Once the JSON object is provided to the vRO workflow, the VM is created, booted and automatically starts to install and configure itself.
Customer’s Simple VM
Simple VMs have a number of disks defined (for root, opt, var, swap etc partitions) that are attached to a single ParaVirtual SCSI adapter. The VM is also equipped with a single VMXNET3 network adapter.
In this configuration, there is no problem. The installation of the OS runs through to completion and the VM is handed off to Puppet and eventually goes in to service.
Customer’s Complex VM
For the provision of Linux-based Oracle servers however, the customer wanted to be able to specify not only extra disks and partitions, but extra SCSI controllers too. Continue Reading
If you’re looking at taking one of the VMware Advanced Professional exams listed below, you might want to get your skates on as they’re being retired at the end of September:
- VCAP6 – Data Centre Virtualization Design (VCAP6-DCV Design)
- VCAP6 – Cloud Management and Automation Design (VCAP6-CMA Design)
- VCAP6 – Desktop and Mobility Design (VCAP6-DTM Design)
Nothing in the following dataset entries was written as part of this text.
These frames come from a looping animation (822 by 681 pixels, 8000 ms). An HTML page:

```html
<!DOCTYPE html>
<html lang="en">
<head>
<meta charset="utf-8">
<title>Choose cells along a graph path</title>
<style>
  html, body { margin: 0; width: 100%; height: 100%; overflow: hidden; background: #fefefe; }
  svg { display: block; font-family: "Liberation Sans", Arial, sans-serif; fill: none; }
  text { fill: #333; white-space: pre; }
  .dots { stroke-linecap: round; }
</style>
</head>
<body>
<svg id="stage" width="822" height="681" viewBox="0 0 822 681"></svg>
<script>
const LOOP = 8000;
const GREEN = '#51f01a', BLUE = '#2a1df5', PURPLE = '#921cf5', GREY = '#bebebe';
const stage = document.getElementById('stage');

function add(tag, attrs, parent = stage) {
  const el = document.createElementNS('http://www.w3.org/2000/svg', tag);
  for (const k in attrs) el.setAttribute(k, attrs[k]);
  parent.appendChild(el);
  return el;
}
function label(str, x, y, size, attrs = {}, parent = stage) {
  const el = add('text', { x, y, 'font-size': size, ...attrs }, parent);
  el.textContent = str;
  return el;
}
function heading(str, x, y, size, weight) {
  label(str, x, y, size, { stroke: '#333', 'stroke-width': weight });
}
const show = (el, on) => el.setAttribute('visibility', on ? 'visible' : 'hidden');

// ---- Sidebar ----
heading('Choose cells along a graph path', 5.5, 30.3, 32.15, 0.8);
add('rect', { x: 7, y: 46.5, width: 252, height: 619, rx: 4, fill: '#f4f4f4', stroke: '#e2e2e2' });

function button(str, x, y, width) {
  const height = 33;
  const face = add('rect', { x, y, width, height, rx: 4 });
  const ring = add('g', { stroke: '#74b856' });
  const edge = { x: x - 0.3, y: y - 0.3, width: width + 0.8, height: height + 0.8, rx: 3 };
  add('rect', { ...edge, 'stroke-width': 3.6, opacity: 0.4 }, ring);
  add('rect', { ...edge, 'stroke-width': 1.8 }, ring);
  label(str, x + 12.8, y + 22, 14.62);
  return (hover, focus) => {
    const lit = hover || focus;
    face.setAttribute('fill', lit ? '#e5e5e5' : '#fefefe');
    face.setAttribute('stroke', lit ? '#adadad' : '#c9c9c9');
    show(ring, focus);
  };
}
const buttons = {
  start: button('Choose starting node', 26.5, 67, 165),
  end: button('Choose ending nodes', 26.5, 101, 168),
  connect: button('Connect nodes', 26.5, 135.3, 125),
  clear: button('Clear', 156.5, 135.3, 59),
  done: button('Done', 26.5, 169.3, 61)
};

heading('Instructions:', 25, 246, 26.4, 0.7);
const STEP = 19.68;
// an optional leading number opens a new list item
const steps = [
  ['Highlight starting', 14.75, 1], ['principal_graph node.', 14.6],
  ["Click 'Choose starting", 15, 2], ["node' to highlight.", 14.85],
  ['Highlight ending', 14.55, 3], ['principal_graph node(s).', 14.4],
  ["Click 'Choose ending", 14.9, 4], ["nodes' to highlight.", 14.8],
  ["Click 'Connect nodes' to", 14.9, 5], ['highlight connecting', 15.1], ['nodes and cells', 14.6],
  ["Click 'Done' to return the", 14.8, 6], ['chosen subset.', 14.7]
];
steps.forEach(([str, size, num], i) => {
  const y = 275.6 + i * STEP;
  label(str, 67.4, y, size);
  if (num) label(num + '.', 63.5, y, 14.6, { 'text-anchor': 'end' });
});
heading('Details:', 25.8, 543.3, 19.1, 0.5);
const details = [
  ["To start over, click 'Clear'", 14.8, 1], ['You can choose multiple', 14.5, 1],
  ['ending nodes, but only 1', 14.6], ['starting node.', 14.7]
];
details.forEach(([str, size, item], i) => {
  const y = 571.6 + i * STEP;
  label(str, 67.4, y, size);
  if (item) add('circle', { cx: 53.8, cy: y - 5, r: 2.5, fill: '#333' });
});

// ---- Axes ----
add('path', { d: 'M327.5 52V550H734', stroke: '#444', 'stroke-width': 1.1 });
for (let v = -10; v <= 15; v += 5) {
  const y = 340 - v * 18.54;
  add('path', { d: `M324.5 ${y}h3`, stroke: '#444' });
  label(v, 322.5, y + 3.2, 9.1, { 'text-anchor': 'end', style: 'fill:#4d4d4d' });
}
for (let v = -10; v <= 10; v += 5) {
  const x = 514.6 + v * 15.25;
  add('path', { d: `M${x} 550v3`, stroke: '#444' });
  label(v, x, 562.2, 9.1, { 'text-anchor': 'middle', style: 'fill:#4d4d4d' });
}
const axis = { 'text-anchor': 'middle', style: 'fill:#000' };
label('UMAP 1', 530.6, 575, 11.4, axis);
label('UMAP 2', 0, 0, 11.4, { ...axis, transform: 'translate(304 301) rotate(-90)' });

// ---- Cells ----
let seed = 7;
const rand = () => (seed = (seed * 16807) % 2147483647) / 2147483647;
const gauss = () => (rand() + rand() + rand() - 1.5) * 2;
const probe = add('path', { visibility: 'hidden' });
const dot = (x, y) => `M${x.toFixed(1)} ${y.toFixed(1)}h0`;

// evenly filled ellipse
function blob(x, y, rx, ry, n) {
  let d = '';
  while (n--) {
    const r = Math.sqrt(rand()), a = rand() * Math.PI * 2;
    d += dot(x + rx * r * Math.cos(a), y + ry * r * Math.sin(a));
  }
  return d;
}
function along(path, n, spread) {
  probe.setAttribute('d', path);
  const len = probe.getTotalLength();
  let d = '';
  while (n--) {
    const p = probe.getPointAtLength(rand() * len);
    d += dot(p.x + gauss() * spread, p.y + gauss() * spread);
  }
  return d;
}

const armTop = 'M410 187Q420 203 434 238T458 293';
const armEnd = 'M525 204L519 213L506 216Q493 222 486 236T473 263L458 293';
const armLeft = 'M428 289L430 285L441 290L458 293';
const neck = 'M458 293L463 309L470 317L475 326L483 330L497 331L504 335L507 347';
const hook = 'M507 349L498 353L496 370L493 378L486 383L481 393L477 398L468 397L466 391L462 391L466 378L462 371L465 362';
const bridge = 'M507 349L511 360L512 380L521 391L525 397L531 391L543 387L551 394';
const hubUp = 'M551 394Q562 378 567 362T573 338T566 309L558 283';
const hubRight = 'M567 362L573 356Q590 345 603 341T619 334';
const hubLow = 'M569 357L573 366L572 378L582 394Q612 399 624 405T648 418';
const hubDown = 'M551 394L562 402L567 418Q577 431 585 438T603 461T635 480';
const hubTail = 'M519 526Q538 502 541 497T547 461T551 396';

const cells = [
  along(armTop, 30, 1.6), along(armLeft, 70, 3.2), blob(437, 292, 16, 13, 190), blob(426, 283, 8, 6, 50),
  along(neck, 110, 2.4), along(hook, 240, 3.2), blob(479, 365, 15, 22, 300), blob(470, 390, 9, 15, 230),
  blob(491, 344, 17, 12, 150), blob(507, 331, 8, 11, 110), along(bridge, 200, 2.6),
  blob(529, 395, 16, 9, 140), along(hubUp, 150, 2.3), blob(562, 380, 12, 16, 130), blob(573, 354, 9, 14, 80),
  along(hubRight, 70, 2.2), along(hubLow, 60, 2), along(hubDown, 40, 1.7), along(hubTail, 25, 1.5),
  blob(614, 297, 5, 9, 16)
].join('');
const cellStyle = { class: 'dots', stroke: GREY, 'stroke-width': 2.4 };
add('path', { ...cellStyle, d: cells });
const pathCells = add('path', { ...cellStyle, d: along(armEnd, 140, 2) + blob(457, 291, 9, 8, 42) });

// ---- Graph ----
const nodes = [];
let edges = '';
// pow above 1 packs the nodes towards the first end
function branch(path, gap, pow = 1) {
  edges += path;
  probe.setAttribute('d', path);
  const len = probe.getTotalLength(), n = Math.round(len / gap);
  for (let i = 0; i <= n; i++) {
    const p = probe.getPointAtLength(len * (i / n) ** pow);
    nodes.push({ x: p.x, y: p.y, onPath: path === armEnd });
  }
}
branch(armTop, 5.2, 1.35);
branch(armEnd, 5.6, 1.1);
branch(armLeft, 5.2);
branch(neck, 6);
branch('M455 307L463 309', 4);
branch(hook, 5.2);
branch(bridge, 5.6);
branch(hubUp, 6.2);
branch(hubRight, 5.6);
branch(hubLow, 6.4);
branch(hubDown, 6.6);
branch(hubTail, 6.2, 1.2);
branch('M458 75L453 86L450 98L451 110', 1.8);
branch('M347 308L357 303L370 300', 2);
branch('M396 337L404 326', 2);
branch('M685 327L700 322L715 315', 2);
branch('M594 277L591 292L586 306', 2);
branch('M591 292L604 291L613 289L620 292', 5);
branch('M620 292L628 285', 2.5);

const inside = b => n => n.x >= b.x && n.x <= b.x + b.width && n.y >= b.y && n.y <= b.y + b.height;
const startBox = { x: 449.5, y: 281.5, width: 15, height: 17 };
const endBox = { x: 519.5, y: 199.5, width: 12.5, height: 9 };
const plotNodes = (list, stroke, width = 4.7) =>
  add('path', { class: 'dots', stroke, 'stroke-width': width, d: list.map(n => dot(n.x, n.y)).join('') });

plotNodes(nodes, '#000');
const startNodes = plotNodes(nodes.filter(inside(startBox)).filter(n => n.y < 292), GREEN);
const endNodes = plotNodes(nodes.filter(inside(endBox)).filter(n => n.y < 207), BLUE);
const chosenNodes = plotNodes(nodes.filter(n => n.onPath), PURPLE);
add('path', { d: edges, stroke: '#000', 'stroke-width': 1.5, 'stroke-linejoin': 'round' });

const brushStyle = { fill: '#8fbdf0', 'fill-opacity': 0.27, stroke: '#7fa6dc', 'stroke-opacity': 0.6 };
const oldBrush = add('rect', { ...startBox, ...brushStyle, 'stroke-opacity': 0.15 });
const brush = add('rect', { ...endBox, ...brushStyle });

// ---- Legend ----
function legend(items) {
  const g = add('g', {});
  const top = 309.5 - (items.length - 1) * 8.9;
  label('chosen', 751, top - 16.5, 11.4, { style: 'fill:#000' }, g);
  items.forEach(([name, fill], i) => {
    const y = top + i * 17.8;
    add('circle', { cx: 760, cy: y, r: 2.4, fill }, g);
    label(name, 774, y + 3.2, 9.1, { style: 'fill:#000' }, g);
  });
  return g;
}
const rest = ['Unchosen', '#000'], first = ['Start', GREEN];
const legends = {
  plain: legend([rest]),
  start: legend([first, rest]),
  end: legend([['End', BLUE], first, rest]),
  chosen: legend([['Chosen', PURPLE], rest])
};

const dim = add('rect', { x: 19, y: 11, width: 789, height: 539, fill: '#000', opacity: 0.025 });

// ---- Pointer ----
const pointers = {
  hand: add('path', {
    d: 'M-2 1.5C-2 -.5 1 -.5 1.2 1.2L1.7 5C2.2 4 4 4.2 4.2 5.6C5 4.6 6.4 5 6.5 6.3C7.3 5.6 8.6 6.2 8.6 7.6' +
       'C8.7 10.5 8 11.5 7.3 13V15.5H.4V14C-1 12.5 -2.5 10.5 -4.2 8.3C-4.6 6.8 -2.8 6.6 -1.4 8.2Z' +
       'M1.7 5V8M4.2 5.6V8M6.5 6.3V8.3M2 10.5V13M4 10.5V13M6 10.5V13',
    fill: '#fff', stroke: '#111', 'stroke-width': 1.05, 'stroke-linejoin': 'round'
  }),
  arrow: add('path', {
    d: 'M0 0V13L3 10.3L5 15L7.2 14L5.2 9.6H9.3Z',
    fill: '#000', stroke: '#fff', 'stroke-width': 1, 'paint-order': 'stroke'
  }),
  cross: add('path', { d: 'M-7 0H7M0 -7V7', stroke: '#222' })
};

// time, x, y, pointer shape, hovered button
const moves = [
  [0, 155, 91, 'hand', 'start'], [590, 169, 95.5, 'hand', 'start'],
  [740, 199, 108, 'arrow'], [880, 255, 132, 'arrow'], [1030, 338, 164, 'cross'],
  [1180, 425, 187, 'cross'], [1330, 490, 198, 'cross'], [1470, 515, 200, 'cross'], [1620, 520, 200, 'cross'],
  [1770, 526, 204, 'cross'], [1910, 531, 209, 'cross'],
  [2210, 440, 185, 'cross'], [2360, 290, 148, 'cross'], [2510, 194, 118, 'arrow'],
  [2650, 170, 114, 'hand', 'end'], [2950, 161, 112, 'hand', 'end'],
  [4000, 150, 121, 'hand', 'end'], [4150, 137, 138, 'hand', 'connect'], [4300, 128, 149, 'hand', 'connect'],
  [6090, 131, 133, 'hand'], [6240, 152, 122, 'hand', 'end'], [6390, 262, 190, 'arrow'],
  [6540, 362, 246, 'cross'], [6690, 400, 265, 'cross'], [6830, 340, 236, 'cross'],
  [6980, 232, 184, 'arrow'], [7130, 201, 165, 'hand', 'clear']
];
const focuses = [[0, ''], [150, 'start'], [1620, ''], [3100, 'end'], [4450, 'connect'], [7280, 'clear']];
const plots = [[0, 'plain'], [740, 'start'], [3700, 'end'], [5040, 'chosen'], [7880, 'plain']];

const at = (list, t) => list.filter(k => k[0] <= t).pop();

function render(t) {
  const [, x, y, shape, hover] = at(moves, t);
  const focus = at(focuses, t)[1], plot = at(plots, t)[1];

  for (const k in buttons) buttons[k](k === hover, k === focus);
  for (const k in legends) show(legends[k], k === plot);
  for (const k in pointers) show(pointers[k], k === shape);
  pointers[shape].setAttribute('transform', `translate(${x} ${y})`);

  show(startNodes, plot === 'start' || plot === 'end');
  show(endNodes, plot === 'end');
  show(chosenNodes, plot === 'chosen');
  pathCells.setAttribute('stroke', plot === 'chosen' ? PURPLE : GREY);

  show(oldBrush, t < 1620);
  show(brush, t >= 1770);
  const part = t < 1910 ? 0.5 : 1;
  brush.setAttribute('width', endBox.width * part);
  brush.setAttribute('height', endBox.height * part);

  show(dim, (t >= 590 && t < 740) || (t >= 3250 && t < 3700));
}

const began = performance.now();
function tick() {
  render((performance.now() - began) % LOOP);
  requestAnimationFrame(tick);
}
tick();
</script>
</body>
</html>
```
Slots for these exams will start to run out in the next few weeks, so book up now if you want to take them.
All available exams and certifications are detailed on VMware’s certification page. If you want to check the list of retired or retiring exams, the document detailing those can be found here.
A customer that I’m working with at present asked this week if the minimum privileges required for vRA to access a vSphere Endpoint could be documented. As someone who isn’t a fan of unnecessary wheel re-invention, my initial response was to direct them to the relevant VMware documentation (vRA 7.3 vSphere Agent Requirements).
Then they explained why that wouldn’t quite cover their requirement. I won’t explain exactly why, but they wanted a matrix that showed exactly what privileges each of the vRealize products (and associated management packs) needed in vCenter to provide to their security team. Somewhere in the dark and dusty reaches of my mind, a lightbulb flicked on…
Wait, I’ve done this before!
Like a number of other bloggers in my industry, I started this as a place to record some of things that I was doing in the hope that they might be useful to someone else, or even useful for myself in the future. Continue Reading
I was lucky enough last year to be invited to the inaugural UK vRetreat, organised by fellow vExpert Patrick Redknap. If you’ve not encountered a vRetreat before, or are wondering what it is, it’s an event with a small delegation of bloggers invited to pick apart some presentations by the event’s sponsors.
Following on from Silverstone in 2017 I had assumed that I’d had my shot and that other bloggers would get their chance at the next event. Fast-foward to February 2018 and I again found myself sitting down with a number of quality vCommunity members to exchange stories and, most importantly for vRetreat, listen to some detailed presentations by a select delegation of IT vendors.
One key difference between the two events (I think that Barry Coombs and myself are the only two attendees of both events) was the venue and the “extra-curricular activity”. Instead of the Porsche driving experience from last year, we would all be entering the Crystal Maze. (Great fun, especially if you remember the TV game show, although the team I was on had two people carrying injuries and, to be honest, we sucked!)
The venue for the daytime, technical part of the day was familiar to me too from the numerous times that I’ve been to CloudCamp in London. Ominously named “The Crypt”, it is in fact a Church near Farringdon.
Back to the purpose of the vRetreat. Although I mentioned presentations before, the idea is that it starts out that way but, with a smaller audience, it gets a bit more interactive as the attendees ask lots of detailed questions that you might not get in a larger setting. On this particular occasion, we had the pleasure of hearing from Zerto and Cohesity. With the room divided between the two, I have the pleasure of covering Zerto. Continue Reading